Chemical recycling, which is still in its early stages, is particularly promising. Covestro sees great potential here. After all, for certain plastics it is the only possible method of recycling. Chemical recycling is particularly relevant for plastics that cannot be recycled mechanically, or only at great expense. Large quantities of the original feedstock can be recovered in the process.
We are working intensively with partners to further develop chemical recycling and establish it on the market. The Europe-wide Circular Foam research project, which involves 22 different partners from nine countries and is coordinated by Covestro, could play an important role here. The goal: to chemically break down rigid polyurethane foam, which is needed as an insulating material in refrigerators and for buildings, into its molecules and then recompose them. This lighthouse project could save one million metric tons of waste, around three million metric tons of CO₂ emissions and €150 million in incineration costs every year in Europe from 2040.
There are three types of approaches to chemical recycling that Covestro is pursuing:
- Chemolysis: Splitting of plastics into individual building blocks (monomers) by chemical processes. Solvents, catalysts, heat or pressure are used.
- Smart Pyrolysis: Breaking down plastics into individual building blocks (monomers) by heating in the absence of oxygen. The approach pursued by Covestro is characterized by low temperatures, resulting in fewer process steps and CO2 emissions compared with conventional high-temperature pyrolysis.
- Enzymatic Recycling: Splitting plastics into individual building blocks (monomers) with the help of enzymes at moderate temperatures.

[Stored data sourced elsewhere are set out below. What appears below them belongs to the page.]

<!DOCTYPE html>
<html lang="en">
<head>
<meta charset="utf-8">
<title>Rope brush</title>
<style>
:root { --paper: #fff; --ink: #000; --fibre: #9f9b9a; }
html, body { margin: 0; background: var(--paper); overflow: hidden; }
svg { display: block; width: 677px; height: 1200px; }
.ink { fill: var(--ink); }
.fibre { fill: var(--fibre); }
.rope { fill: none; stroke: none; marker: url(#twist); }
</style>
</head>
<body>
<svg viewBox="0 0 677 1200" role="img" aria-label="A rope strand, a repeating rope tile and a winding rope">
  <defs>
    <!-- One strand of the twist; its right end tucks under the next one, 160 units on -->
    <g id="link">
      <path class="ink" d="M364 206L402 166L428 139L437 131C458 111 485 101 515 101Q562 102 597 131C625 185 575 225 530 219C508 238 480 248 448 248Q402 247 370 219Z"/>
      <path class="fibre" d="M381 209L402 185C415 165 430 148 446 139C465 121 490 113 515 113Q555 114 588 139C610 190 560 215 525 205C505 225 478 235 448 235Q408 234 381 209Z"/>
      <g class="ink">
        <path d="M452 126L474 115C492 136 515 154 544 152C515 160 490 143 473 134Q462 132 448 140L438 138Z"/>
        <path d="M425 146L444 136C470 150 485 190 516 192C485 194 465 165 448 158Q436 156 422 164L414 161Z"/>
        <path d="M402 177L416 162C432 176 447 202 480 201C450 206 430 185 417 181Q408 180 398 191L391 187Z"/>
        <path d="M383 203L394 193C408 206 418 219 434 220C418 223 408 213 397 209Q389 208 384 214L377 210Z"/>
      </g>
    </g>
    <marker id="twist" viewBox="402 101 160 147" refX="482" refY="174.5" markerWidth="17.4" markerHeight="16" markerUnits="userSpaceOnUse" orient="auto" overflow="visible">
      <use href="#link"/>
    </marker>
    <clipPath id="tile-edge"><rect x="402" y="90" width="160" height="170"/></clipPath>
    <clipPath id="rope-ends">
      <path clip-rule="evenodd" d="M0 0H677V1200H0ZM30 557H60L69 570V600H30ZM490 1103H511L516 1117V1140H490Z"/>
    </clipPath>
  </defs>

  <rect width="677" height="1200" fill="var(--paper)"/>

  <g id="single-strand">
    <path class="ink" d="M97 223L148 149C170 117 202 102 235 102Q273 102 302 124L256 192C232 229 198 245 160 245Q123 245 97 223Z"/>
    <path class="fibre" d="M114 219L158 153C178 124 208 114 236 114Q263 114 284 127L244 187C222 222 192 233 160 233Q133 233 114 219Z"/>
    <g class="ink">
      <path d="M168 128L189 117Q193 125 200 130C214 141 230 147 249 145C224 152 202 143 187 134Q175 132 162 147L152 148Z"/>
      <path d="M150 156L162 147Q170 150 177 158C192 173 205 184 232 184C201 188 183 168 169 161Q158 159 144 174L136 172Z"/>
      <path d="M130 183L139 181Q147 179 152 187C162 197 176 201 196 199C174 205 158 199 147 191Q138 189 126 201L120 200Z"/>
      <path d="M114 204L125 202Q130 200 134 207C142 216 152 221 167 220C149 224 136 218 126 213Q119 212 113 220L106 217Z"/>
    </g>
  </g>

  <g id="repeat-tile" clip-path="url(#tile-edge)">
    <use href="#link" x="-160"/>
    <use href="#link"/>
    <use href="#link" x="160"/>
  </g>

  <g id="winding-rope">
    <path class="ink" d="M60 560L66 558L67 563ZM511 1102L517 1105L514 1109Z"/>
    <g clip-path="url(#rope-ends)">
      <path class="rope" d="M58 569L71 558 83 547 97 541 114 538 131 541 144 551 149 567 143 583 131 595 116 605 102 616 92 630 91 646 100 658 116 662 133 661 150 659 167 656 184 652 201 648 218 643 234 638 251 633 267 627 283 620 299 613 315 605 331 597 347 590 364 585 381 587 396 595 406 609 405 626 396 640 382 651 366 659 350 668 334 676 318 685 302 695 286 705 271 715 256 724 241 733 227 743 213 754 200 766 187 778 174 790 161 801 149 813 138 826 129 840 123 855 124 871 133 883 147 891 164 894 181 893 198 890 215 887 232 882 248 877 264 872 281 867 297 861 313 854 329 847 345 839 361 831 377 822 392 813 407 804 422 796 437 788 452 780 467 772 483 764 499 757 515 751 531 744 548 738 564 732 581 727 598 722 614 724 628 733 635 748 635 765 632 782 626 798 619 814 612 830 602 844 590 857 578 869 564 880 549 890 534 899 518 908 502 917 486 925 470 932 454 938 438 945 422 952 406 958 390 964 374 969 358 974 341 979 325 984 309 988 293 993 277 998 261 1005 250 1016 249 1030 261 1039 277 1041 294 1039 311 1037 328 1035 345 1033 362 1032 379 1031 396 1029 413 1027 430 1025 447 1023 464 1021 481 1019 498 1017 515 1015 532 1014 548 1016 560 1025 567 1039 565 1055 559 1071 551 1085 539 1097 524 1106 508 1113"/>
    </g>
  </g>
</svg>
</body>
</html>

In these processes, waste materials are recycled into new raw materials without changing the base structure of the material. For example, after sorting and processing, plastic is crushed into granulate. This can be melted down and made into new plastic. One of the ways Covestro uses mechanical recycling is to transform water bottles, into high-grade plastic components for electronic and household appliances as well as for car parts.
Design for Recycling
It is important to design plastics as recyclable materials from the very beginning, thereby protecting the environment. Covestro is also active in this field.
With Niaga® , we have a concept that enables tailored recycling by allowing the materials of the products to be traced. Here, we work together with 16 partners worldwide. QR-coded labels provide access to a unique product passport. This gives manufacturers and recyclers, for example, precise information about the materials and how they can be recycled. So that mattresses, carpets and furniture panels end up in the bulky waste less often.